It may not have been true, but suddenly he became public enemy number one. The mourners turned into a blood-thirsty mob very fast. Their tearful faces became stone grimaces of anger while whisperings of “We’re going to get him” spreading around the lunch room.
That day, a huge cafeteria turned into a mob scene. The big room was full of students sitting at the long tables eating, when suddenly a scream of “There he is!” rang out. The boy who had allegedly made the statement had stepped outside of a classroom into the lunch area, when suddenly everyone--everyone--arose from their seats and charged at him. I’ve never seen anything like it. He turned and ran for his life as a gigantic, vicious mob of students numbering in the hundreds swathed towards him. Any teacher or administrator present would have been powerless to stop them. They were going to kill him.
How he got away, I don’t know. But I imagine, while what he said was clearly wrong, he must have lived with unimaginable fear ever since. And while I never would have said anything like what he did, it occurred to me it could have been me, if I had unwittingly said something out of line. It was the first time I ever felt truly unsafe at my school, realizing that this place was like a prison that could break out in a riot at any time.
And all the while, I could never shake what bothered me the most. Where was all this when Tiffany died? Was she so disliked or unpopular that she truly didn’t deserve even the slightest bit of sadness? Was there no remorse from anyone? The nonchalant reaction to her death was made even more profound when contrasted by the extreme outpouring of grief over Leland’s only a few weeks later.

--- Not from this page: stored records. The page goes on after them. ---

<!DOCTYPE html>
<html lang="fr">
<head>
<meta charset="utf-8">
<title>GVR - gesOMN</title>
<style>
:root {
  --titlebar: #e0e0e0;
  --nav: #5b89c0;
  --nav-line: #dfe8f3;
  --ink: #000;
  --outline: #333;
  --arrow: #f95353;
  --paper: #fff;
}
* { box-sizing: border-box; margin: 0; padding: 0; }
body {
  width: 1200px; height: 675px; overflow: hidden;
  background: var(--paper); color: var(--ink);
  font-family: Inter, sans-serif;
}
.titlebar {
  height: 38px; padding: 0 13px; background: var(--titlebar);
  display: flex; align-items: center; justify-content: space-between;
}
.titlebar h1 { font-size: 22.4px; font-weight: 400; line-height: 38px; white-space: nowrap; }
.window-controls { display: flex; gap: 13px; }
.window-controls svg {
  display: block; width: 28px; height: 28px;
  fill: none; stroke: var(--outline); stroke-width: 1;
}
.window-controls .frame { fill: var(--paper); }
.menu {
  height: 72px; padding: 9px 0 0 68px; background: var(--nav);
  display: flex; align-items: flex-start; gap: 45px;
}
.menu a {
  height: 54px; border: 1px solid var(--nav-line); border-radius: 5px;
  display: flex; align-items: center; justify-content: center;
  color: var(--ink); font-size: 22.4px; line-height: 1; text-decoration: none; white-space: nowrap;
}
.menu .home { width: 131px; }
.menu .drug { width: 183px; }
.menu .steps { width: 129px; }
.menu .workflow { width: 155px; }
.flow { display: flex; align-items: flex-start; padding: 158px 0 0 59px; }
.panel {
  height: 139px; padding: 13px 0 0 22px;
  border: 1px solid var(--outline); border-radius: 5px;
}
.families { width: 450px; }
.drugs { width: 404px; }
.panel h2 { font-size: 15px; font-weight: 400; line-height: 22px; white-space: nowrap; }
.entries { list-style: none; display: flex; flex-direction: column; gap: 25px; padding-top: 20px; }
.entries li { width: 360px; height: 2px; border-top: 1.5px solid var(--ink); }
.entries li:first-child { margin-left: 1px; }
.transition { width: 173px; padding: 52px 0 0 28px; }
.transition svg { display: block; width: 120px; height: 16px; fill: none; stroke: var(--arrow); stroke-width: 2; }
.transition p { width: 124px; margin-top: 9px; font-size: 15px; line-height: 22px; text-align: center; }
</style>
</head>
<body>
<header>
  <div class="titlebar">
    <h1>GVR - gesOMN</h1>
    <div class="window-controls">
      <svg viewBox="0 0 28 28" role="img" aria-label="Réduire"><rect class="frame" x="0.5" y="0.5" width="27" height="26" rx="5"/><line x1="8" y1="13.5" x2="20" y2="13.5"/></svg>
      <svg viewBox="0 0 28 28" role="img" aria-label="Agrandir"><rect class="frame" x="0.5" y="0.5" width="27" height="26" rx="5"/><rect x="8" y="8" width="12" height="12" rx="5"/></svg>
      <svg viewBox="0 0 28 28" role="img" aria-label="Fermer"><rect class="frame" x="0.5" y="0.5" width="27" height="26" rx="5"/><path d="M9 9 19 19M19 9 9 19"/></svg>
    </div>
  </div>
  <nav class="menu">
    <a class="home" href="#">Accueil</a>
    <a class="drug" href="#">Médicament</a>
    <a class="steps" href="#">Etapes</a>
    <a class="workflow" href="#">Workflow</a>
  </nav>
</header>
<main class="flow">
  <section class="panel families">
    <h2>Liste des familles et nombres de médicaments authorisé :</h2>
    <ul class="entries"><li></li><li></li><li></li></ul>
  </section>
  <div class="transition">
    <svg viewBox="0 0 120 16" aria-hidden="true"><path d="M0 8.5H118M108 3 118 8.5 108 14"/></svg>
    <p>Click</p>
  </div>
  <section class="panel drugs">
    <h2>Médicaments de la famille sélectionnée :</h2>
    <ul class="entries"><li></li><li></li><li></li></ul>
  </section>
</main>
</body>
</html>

That year, however, when the yearbook was released, one page towards the back was devoted to our losses. I was somewhat comforted in seeing that the page was divided in half; the top is for him and the bottom for her. The memorials are the same size. Their birth and death dates are over their pictures, and each contains a poem devoted to them. They may never have met, but they are intrinsically linked together forever, smiling at us from beyond the grave, icons of the sunset of a more innocent age. Not only would my graduation class see the deaths of more students, but our own valedictorian, an ambitious young man who was a straight-A student and voted “most likely to succeed,” would commit suicide less than a year after graduation.
I want to be remembered. I want to leave a legacy when I’m gone. I made no impact at school and my death would have gone largely unnoticed, like Tiffany’s. But what about today?
This is a decision each of us has to make. We can choose to make a difference in our churches, families, and communities. We can spend our lives building a network of people that we help. We can form bonds and do great services for others who are in need. We can become giant figures who will be greatly missed when we are gone. Even to the point where it will take many people to take over the tasks we did.
And everything we do for the Lord, no matter how small, will add to our treasures in heaven. But lay up for yourselves treasures in heaven, where neither moth nor rust doth corrupt, and where thieves do not break through nor steal: (Matthew 6:20). It’s hard to see or comprehend now, but those treasures mean so much more than anything on this earth.